Dataset entries
------

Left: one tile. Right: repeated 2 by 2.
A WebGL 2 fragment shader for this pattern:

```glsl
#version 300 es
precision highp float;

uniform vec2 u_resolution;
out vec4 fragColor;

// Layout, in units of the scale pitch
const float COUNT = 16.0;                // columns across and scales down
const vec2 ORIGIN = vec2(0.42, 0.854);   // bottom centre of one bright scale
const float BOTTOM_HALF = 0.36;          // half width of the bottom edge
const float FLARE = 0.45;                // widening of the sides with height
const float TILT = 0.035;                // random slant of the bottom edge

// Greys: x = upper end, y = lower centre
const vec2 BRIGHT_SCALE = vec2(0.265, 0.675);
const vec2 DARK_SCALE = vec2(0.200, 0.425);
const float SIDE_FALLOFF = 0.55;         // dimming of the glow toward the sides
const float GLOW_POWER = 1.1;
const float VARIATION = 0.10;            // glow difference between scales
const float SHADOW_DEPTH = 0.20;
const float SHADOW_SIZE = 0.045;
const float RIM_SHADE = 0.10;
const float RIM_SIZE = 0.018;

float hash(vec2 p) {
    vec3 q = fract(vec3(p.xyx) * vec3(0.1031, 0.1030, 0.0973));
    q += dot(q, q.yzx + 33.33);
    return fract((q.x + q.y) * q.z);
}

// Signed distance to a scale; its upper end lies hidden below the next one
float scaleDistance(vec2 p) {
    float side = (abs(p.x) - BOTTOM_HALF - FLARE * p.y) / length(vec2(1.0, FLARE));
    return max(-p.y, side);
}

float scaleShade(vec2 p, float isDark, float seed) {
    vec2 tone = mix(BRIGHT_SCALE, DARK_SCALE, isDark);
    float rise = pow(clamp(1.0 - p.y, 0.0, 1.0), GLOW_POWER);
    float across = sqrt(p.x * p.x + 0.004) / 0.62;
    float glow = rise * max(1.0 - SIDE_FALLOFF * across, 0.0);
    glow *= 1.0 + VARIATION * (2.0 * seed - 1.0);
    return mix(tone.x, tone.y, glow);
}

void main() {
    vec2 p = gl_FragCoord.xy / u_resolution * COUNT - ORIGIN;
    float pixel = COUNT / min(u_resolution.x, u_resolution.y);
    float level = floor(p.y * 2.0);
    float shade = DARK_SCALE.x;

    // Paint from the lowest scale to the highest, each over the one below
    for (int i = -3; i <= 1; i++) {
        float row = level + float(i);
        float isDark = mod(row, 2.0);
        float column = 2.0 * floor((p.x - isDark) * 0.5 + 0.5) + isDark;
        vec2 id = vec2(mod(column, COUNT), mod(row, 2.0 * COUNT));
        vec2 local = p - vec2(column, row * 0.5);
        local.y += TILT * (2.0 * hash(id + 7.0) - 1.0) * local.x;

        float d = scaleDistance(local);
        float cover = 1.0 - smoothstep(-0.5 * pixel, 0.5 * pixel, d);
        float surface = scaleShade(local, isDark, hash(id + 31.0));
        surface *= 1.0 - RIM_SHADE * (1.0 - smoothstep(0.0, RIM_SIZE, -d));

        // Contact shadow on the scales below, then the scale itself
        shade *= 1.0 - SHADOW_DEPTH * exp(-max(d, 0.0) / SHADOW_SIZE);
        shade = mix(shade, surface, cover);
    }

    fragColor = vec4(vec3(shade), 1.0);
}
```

------

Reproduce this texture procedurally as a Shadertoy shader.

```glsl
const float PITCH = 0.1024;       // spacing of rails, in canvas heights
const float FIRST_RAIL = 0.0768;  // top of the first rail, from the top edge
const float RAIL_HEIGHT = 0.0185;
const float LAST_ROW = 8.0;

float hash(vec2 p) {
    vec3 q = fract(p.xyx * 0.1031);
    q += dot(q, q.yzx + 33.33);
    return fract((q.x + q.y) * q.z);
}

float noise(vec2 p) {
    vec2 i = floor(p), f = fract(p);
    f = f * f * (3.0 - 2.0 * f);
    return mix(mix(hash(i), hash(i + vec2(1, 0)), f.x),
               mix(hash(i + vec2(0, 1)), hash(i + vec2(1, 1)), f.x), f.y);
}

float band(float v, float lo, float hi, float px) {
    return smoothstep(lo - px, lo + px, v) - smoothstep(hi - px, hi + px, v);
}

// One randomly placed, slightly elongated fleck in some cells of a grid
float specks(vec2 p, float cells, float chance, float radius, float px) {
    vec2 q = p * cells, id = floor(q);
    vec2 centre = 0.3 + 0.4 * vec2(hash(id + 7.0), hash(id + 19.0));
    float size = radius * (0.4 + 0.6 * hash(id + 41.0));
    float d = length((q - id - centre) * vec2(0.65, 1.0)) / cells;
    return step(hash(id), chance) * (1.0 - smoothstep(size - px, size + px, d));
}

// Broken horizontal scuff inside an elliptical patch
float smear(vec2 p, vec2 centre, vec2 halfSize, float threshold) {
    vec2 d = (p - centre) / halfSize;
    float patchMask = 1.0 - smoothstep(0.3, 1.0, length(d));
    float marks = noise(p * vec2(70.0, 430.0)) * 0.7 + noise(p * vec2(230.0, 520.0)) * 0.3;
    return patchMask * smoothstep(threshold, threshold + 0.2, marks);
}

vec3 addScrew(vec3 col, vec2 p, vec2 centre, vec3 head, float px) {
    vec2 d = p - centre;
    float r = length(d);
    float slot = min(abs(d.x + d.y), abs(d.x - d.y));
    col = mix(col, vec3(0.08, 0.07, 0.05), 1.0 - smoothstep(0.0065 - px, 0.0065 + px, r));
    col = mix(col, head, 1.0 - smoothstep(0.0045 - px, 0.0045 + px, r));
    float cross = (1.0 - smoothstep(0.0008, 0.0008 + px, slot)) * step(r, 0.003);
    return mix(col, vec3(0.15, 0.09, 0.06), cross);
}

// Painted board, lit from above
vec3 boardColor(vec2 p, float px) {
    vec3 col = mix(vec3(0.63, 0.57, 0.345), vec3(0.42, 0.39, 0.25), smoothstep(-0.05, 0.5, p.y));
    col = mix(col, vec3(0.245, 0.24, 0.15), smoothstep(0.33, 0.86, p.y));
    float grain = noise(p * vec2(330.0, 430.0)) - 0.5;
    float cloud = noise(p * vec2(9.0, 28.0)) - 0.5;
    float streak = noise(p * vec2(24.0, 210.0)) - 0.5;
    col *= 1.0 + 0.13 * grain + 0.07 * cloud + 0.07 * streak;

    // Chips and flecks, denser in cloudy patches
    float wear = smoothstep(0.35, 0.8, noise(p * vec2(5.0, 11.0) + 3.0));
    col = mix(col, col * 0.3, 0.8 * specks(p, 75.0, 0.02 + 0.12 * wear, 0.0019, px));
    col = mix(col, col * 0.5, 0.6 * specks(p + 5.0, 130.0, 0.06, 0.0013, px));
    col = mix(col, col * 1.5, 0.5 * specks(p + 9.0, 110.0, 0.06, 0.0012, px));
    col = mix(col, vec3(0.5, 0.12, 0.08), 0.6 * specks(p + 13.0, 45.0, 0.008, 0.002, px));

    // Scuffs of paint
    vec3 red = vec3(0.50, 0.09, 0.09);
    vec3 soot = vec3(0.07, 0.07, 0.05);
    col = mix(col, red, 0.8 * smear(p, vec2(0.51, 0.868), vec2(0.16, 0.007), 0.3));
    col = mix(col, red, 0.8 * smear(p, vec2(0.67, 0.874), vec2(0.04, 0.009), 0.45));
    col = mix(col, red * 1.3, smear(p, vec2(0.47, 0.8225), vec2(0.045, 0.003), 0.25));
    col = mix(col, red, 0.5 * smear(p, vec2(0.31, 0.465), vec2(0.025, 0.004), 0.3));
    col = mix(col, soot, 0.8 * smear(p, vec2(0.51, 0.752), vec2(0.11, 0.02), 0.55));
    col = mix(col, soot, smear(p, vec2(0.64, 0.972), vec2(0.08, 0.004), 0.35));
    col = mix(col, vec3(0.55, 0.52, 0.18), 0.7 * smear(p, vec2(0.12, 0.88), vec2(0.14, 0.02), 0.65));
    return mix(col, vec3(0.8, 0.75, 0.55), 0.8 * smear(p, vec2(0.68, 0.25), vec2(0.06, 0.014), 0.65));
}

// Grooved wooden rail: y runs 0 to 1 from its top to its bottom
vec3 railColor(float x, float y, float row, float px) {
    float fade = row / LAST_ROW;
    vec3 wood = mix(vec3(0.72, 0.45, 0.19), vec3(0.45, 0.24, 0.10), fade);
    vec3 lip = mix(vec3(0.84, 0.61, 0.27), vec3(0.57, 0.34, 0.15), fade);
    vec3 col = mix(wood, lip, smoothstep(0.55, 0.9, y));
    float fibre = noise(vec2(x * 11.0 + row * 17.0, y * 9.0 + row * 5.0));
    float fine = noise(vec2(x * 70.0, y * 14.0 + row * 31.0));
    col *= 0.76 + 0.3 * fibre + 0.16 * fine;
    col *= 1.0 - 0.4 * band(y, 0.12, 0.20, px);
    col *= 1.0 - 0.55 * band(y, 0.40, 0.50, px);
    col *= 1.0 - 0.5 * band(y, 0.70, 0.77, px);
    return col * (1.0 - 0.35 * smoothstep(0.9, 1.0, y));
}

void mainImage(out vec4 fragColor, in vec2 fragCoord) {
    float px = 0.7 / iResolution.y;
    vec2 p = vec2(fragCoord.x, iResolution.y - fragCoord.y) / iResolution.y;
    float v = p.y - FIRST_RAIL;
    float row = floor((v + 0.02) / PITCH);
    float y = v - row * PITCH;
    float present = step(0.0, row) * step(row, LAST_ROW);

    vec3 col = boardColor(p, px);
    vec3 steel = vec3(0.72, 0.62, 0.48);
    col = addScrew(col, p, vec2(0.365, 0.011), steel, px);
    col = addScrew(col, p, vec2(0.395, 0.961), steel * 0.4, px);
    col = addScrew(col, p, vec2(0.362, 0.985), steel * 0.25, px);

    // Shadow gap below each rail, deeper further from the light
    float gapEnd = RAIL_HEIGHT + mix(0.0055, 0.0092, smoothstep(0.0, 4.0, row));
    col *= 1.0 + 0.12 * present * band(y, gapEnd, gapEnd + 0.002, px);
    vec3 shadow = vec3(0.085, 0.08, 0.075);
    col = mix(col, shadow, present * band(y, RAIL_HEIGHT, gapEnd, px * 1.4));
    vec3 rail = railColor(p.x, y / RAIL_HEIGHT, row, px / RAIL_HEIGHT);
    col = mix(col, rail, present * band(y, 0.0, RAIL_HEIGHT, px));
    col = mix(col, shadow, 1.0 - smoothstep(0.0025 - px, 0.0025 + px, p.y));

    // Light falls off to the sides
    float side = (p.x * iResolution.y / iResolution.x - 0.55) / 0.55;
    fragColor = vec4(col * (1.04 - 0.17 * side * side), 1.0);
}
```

------

Among the lines above, which contain the word "fract"? Copy every one.

    vec3 q = fract(vec3(p.xyx) * vec3(0.1031, 0.1030, 0.0973));
    return fract((q.x + q.y) * q.z);
    vec3 q = fract(p.xyx * 0.1031);
    return fract((q.x + q.y) * q.z);
    vec2 i = floor(p), f = fract(p);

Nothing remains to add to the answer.